[Kevin Brooks, deputy commissioner of the state Department of Administration] said he was also rethinking that rate of $73.87 an hour. That cost is not the actual salary of any particular employee. At that rate, an employee would be making about $144,000 a year. Instead, the state has been charging the public and news organizations the same rate that the state Enterprise Technology Services group charges other state departments, as a cost-shifting mechanism on state budget forms.
For comparison’s sake, Princess Sarah earns $125,000 a year as governor, not counting what she charges to stay home.
Alaska law does allow the state to charge for an employee’s time for recovery of records. Brooks said he thought the actual cost would be between $50 and $60 an hour, including benefits and a share of the department’s overhead costs.
As for the estimate of up to five hours to search e-mail for a single word or phrase, Brooks said he was just passing along the estimate from the technical staff.
The courts have given the Palin administration a nudge toward open records. A state judge ruled this week that the state must retrieve public e-mails sent between state accounts and the private e-mail accounts used by the governor and other state employees.
Having a private e-mail account, by itself, is not unusual or unethical, because state employees are forbidden to carry out political activities on government accounts. That’s the reason given for Palin’s habit of punching away on two separate Blackberry devices. But a citizen request earlier this year yielded hundreds of heavily redacted e-mails from the governor’s office, which suggested that Palin and her staff had chosen to move most of their government conversations off the radar, to their Yahoo accounts.
Brooks said the state doesn’t know yet how much e-mail it can recover from Yahoo, in cases where one state employee on a personal account e-mailed another on a personal account.
But the state probably can recover e-mails sent between government and personal e-mail accounts, he said.
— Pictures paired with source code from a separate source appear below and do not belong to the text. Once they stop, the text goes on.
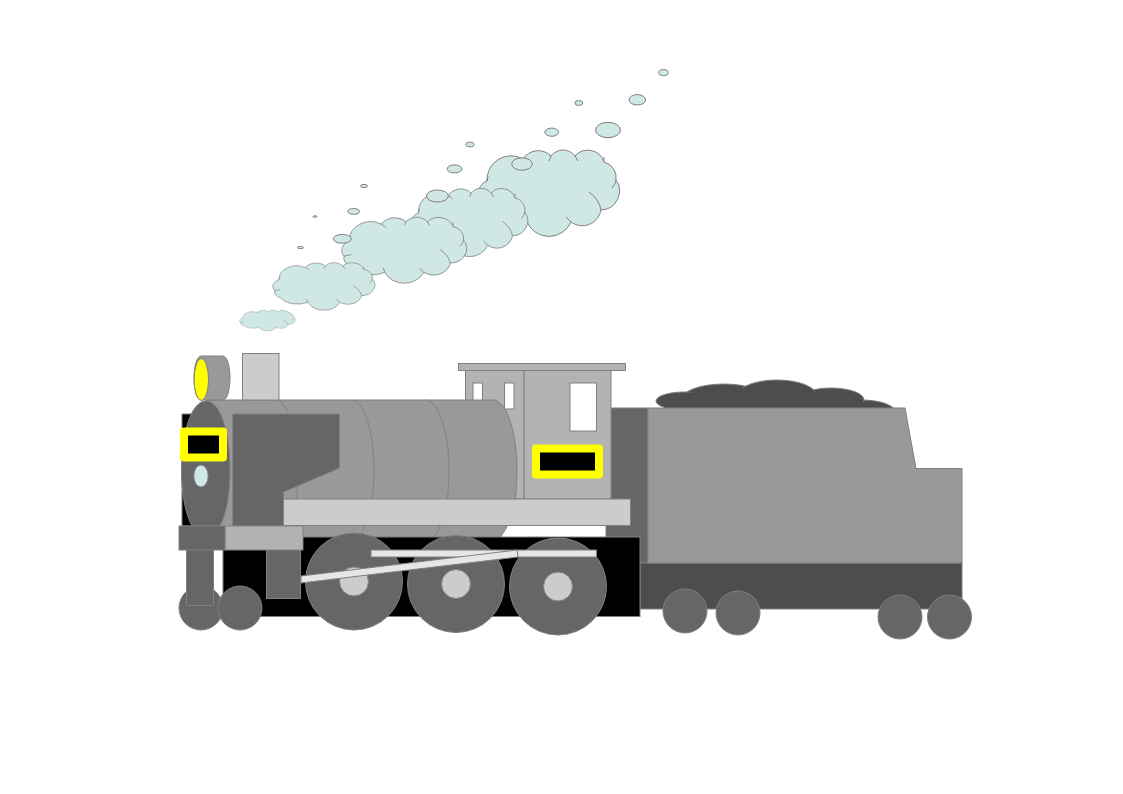
<!DOCTYPE html>
<html lang="en">
<head>
<meta charset="utf-8">
<title>Steam locomotive</title>
<style>
:root {
  --paper: #ffffff;
  --line: #808080;
  --steam: #cfe7e5;
  --coal: #4d4d4d;
  --iron: #666666;
  --steel: #999999;
  --cab: #b3b3b3;
  --trim: #cccccc;
  --rod: #e6e6e6;
  --lamp: #ffff00;
  --black: #000000;
}
html, body { margin: 0; overflow: hidden; background: var(--paper); }
svg { display: block; width: 1123px; height: 794px; stroke: var(--line); stroke-width: 1; }
.steam { fill: var(--steam); }
.steam-line { fill: none; }
.steam path { vector-effect: non-scaling-stroke; }
.coal { fill: var(--coal); }
.iron { fill: var(--iron); }
.steel { fill: var(--steel); }
.cab { fill: var(--cab); }
.trim { fill: var(--trim); }
.rod { fill: var(--rod); }
.lamp { fill: var(--lamp); }
.black { fill: var(--black); }
.window { fill: var(--paper); }
.seam { fill: none; }
.plate { fill: var(--black); stroke: var(--lamp); stroke-width: 8; stroke-linejoin: round; }
</style>
</head>
<body>
<svg viewBox="0 0 1123 794" role="img" aria-label="Grey steam locomotive with a coal tender and puffs of steam">
  <defs>
    <g id="puff">
      <path d="M14 34A24 24 0 0 1 50 12A18 18 0 0 1 78 9A15 15 0 0 1 102 9A17 17 0 0 1 131 15A16 16 0 0 1 143 33A19 19 0 0 1 128 63A19 19 0 0 1 98 75A24 24 0 0 1 54 75A27 22 0 0 1 16 67A12 11 0 0 1 8 54A13 13 0 0 1 14 34Z"/>
      <path class="steam-line" d="M14 34l1 -5M50 12l5 4M78 9l-2 5M102 9l3 5M131 15l0 -5M143 33q-1 5 -4 8M128 63q-2 -11 -12 -18M98 75l-5 -5M54 75l-2 -6M8 54l8 -2"/>
    </g>
    <g id="driving-wheel">
      <circle class="iron" r="48.5"/>
      <circle class="trim" r="14.5"/>
    </g>
    <circle id="small-wheel" class="iron" r="22"/>
  </defs>

  <g id="steam-trail" class="steam">
    <use href="#puff" transform="translate(473 147)"/>
    <use href="#puff" transform="translate(407 186) scale(.824 .79)"/>
    <use href="#puff" transform="translate(337 215) scale(.885 .763)"/>
    <use href="#puff" transform="translate(269 261) scale(.723 .55)"/>
    <use href="#puff" transform="translate(237.500 309.500) scale(.395 .24)"/>
    <ellipse cx="608" cy="130" rx="12.500" ry="7.700"/>
    <ellipse cx="637.300" cy="99.800" rx="8.300" ry="5.200"/>
    <ellipse cx="663.500" cy="72.600" rx="4.800" ry="3"/>
    <ellipse cx="522" cy="164" rx="10.300" ry="6.200"/>
    <ellipse cx="551.700" cy="132.200" rx="6.900" ry="4.100"/>
    <ellipse cx="578.800" cy="103" rx="4" ry="2.400"/>
    <ellipse cx="437.400" cy="196" rx="11" ry="6"/>
    <ellipse cx="454.500" cy="168.900" rx="7.400" ry="4"/>
    <ellipse cx="470" cy="144.500" rx="4.200" ry="2.300"/>
    <ellipse cx="342.300" cy="238.800" rx="9" ry="4.400"/>
    <ellipse cx="353.700" cy="211.400" rx="6" ry="2.900"/>
    <ellipse cx="364" cy="186" rx="3.400" ry="1.700"/>
    <ellipse cx="300.500" cy="247.600" rx="3.200" ry="1.100"/>
    <ellipse cx="315" cy="216.500" rx="2" ry=".7"/>
  </g>

  <g id="tender">
    <g class="coal">
      <ellipse cx="862" cy="414" rx="35" ry="14"/>
      <ellipse cx="724" cy="401" rx="44" ry="17"/>
      <ellipse cx="684" cy="401" rx="28" ry="9"/>
      <ellipse cx="831" cy="400" rx="33" ry="12"/>
      <ellipse cx="777" cy="395" rx="39" ry="15"/>
      <path stroke="none" d="M664 407L686 393L740 388L830 392L862 402L893 408V412H664Z"/>
    </g>
    <rect class="iron" x="606" y="408" width="42" height="155"/>
    <rect class="coal" x="640" y="563" width="322" height="46"/>
    <path class="steel" d="M648 408H905L916 468.500H962V563H648Z"/>
    <use href="#small-wheel" x="685" y="611"/>
    <use href="#small-wheel" x="738" y="613"/>
    <use href="#small-wheel" x="900" y="617"/>
    <use href="#small-wheel" x="949.500" y="617"/>
  </g>

  <g id="engine-cab">
    <rect class="cab" x="465.500" y="370" width="58.500" height="129"/>
    <rect class="cab" x="524" y="370" width="87" height="129"/>
    <rect class="cab" x="458.500" y="363.500" width="167" height="7"/>
    <rect class="window" x="473" y="383" width="9.500" height="26"/>
    <rect class="window" x="504.500" y="383" width="9.500" height="26"/>
    <rect class="window" x="570" y="383" width="26.500" height="48"/>
    <rect class="plate" x="536" y="448.500" width="63" height="26"/>
  </g>

  <g id="boiler">
    <rect class="black" x="182" y="414" width="42" height="112"/>
    <path class="steel" d="M206 400H493C507 400 517 434 517 470C517 505 510 526 500 537H206Z"/>
    <path class="seam" d="M275 400C289 400 298 434 298 470S292 526 284 537M351 400C365 400 374 434 374 470S367 526 359 537M425 400C439 400 449 434 449 470S442 526 434 537"/>
    <path class="iron" d="M192 526C185 513 181.500 492 181.500 470C181.500 431 192 401 206 401S230 431 230 470C230 492 227 513 220 526Z"/>
    <path class="iron" d="M232.500 414H339.500V468L283.500 492V526H232.500Z"/>
    <rect class="trim" x="242.500" y="353.500" width="36.500" height="46.500"/>
    <path class="steel" d="M201 356H223C227 356 230 366 230 378S227 400 223 400H201C197 400 194 390 194 378S197 356 201 356Z"/>
    <ellipse class="lamp" cx="201.300" cy="379.500" rx="7.200" ry="20.800"/>
    <rect class="plate" x="184" y="431.500" width="39" height="26"/>
    <ellipse class="steam" cx="201" cy="476" rx="7.200" ry="11"/>
  </g>

  <g id="running-gear">
    <rect class="black" x="223" y="537" width="417" height="79.500"/>
    <rect class="trim" x="283.500" y="499" width="347" height="26.500"/>
    <use href="#small-wheel" x="201" y="608"/>
    <use href="#small-wheel" x="240" y="608"/>
    <rect class="iron" x="186.500" y="549" width="27" height="56.500"/>
    <rect class="iron" x="266.500" y="549" width="34" height="49.500"/>
    <rect class="cab" x="225" y="526" width="78" height="24"/>
    <rect class="iron" x="179" y="526" width="46" height="24"/>
    <use href="#driving-wheel" x="354" y="581.500"/>
    <use href="#driving-wheel" x="456" y="584"/>
    <use href="#driving-wheel" x="558" y="586.500"/>
    <rect class="rod" x="371" y="550" width="225.500" height="7"/>
    <path class="rod" d="M301 576L517 550L518 557L301 583Z"/>
  </g>
</svg>
</body>
</html>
At least 18 public records requests have been filed for some or all of those e-mails.
Msnbc.com, for example, sought all e-mails sent or received by the governor and a dozen top aides between their state accounts and the personal e-mail accounts of themselves and others. The request included e-mail sent to Palin’s husband, Todd, who has been active in policy and political discussions. The state quoted a price of $11,000 for all the e-mails sought by msnbc.com, which apparently won’t be available until after the election.
To respond to those requests, the state is pulling together all the e-mails sent or received by 51 employees, including Palin, her senior staff, members of the Cabinet, the governor’s assistants and schedulers, and key staff involved with the pipeline proposed to bring natural gas from Alaska’s North Slope, the governor’s office said Thursday. It sought the attorney general’s approval to delay the search of the e-mails until mid-November. Later Thursday, the attorney general, Talis J. Colberg, sent the requestors a letter offering them a chance to be heard before he rules on that request.
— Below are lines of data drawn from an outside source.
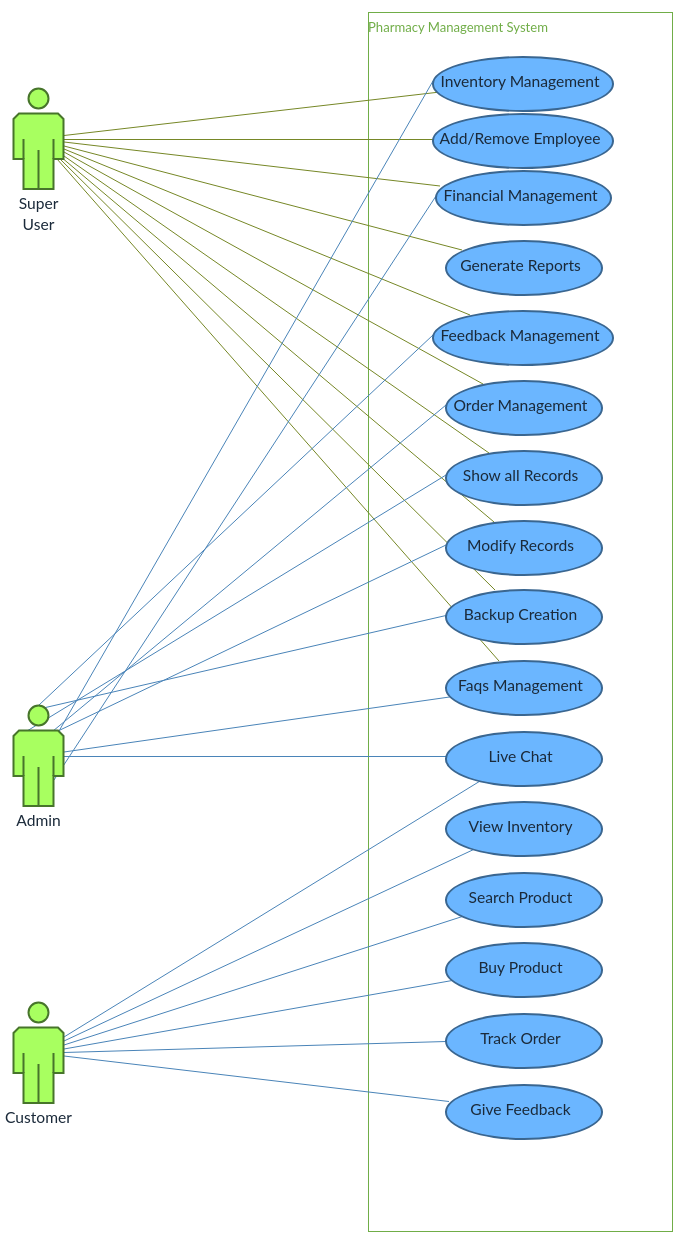
<!DOCTYPE html>
<html lang="en">
<head>
<meta charset="utf-8">
<title>Pharmacy Management System – use cases</title>
<style>
:root {
  --system: #70ad47;
  --actor-fill: #a8ff60;
  --actor-line: #47752b;
  --case-fill: #6bb6ff;
  --case-line: #3a6690;
  --link-super: #768726;
  --link: #4a84b8;
  --ink: #1b2a3a;
}
* { box-sizing: border-box; margin: 0; padding: 0; }
body { width: 685px; height: 1245px; overflow: hidden; background: #fff; }
.diagram {
  position: relative; width: 685px; height: 1245px; overflow: hidden;
  font: 15.6px/21px Lato, "Open Sans", sans-serif; color: var(--ink);
}
.system {
  position: absolute; left: 368px; top: 12px; width: 305px; height: 1220px;
  border: 1px solid var(--system);
}
.system h1 {
  position: absolute; left: -1px; top: 5px; white-space: nowrap;
  font-size: 13.1px; line-height: 18px; font-weight: 400; color: var(--system);
}
.drawing { position: absolute; left: 0; top: 0; }
.actors { fill: var(--actor-fill); stroke: var(--actor-line); stroke-width: 2; }
.links { fill: none; stroke-width: 1; }
.links .super { stroke: var(--link-super); }
.links .other { stroke: var(--link); }
.case {
  position: absolute; left: 444px; top: calc(var(--y) * 1px - 26px);
  width: 154px; height: 52px; padding: 0 1px 2px 0;
  display: flex; align-items: center; justify-content: center;
  white-space: nowrap;
}
.case::before {
  content: ""; position: absolute; z-index: -1; left: 0.5px; top: 0;
  width: 154px; height: 51.5px;
  border: 2px solid var(--case-line); border-radius: 50%;
  background: var(--case-fill);
}
.case { z-index: 0; }
.case.wide { left: 431px; width: 179px; }
.case.wide::before { width: 178.5px; }
.case.mid { left: 434px; width: 174px; }
.case.mid::before { width: 173.5px; }
.actor-name {
  position: absolute; left: 0; width: 77px;
  text-align: center; white-space: nowrap;
}
.super-user { top: 193px; }
.admin { top: 810px; }
.customer { top: 1107px; }
</style>
</head>
<body>
<main class="diagram">
  <section class="system"><h1>Pharmacy Management System</h1></section>

  <svg class="drawing" width="685" height="1245" viewBox="0 0 685 1245" aria-hidden="true">
    <defs>
      <g id="actor">
        <circle cx="38.5" cy="98.5" r="10"/>
        <path d="M19 113.5H58L63.5 119V159H53.5V189H23.5V159H13.5V119Z"/>
        <path d="M23.5 139V159M53.5 139V159M38.5 150V189" fill="none"/>
      </g>
    </defs>
    <g class="links">
      <g class="super">
        <line x1="64" y1="135.5" x2="440" y2="92"/>
        <line x1="64" y1="139.5" x2="433" y2="139.5"/>
        <line x1="64" y1="142" x2="440" y2="186"/>
        <line x1="64" y1="146" x2="462" y2="250"/>
        <line x1="64" y1="149" x2="470" y2="315"/>
        <line x1="64" y1="152" x2="483" y2="384"/>
        <line x1="64" y1="156" x2="489" y2="453"/>
        <line x1="61" y1="157" x2="494" y2="522"/>
        <line x1="59" y1="158" x2="495" y2="590"/>
        <line x1="57" y1="159" x2="499" y2="661"/>
      </g>
      <g class="other">
        <line x1="59" y1="731" x2="433" y2="81"/>
        <line x1="54" y1="780" x2="436" y2="196"/>
        <line x1="39" y1="705" x2="433" y2="335"/>
        <line x1="53" y1="731" x2="446" y2="405"/>
        <line x1="27" y1="731" x2="446" y2="475"/>
        <line x1="58" y1="731" x2="446" y2="545"/>
        <line x1="39" y1="709" x2="446" y2="615.5"/>
        <line x1="64" y1="752" x2="453" y2="696.5"/>
        <line x1="64" y1="756.5" x2="446" y2="756.5"/>
        <line x1="64" y1="1037" x2="485" y2="778"/>
        <line x1="64" y1="1041" x2="479" y2="847"/>
        <line x1="64" y1="1045" x2="467" y2="915"/>
        <line x1="64" y1="1049" x2="455" y2="980"/>
        <line x1="64" y1="1052.5" x2="446" y2="1041.5"/>
        <line x1="64" y1="1056" x2="449" y2="1101.5"/>
      </g>
    </g>
    <g class="actors">
      <use href="#actor"/>
      <use href="#actor" y="617"/>
      <use href="#actor" y="914"/>
    </g>
  </svg>

  <div class="case wide" style="--y:82">Inventory Management</div>
  <div class="case wide" style="--y:139">Add/Remove Employee</div>
  <div class="case mid" style="--y:196">Financial Management</div>
  <div class="case" style="--y:266">Generate Reports</div>
  <div class="case wide" style="--y:336">Feedback Management</div>
  <div class="case" style="--y:406">Order Management</div>
  <div class="case" style="--y:476">Show all Records</div>
  <div class="case" style="--y:546">Modify Records</div>
  <div class="case" style="--y:615">Backup Creation</div>
  <div class="case" style="--y:686">Faqs Management</div>
  <div class="case" style="--y:757">Live Chat</div>
  <div class="case" style="--y:827">View Inventory</div>
  <div class="case" style="--y:898">Search Product</div>
  <div class="case" style="--y:968">Buy Product</div>
  <div class="case" style="--y:1039">Track Order</div>
  <div class="case" style="--y:1110">Give Feedback</div>

  <div class="actor-name super-user">Super<br>User</div>
  <div class="actor-name admin">Admin</div>
  <div class="actor-name customer">Customer</div>
</main>
</body>
</html>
News organizations have often claimed that the fees are used as a tollbooth to discourage requests, and that requests are delayed until interest in a public issue or candidate has long passed.
Federal law is more favorable. The federal Freedom of Information Act will change in January to penalize agencies for delay. After January, if an agency takes more than 20 days to respond to a request, it can’t charge any duplication fees to individual requestors.
[Lucy Dalglish, executive director of the Reporters Committee for Freedom of the Press, a nonprofit that helps journalists obtain public records said,] “Most judges are interpreting the laws that if you use your private e-mail for state business, that’s a public record.
“Many public officials thought e-mail was more like a phone call, but it’s more like a letter. You type those words, those are like documents. It doesn’t matter if you used a piece of paper from your home or stationery from your office. The form doesn’t matter.”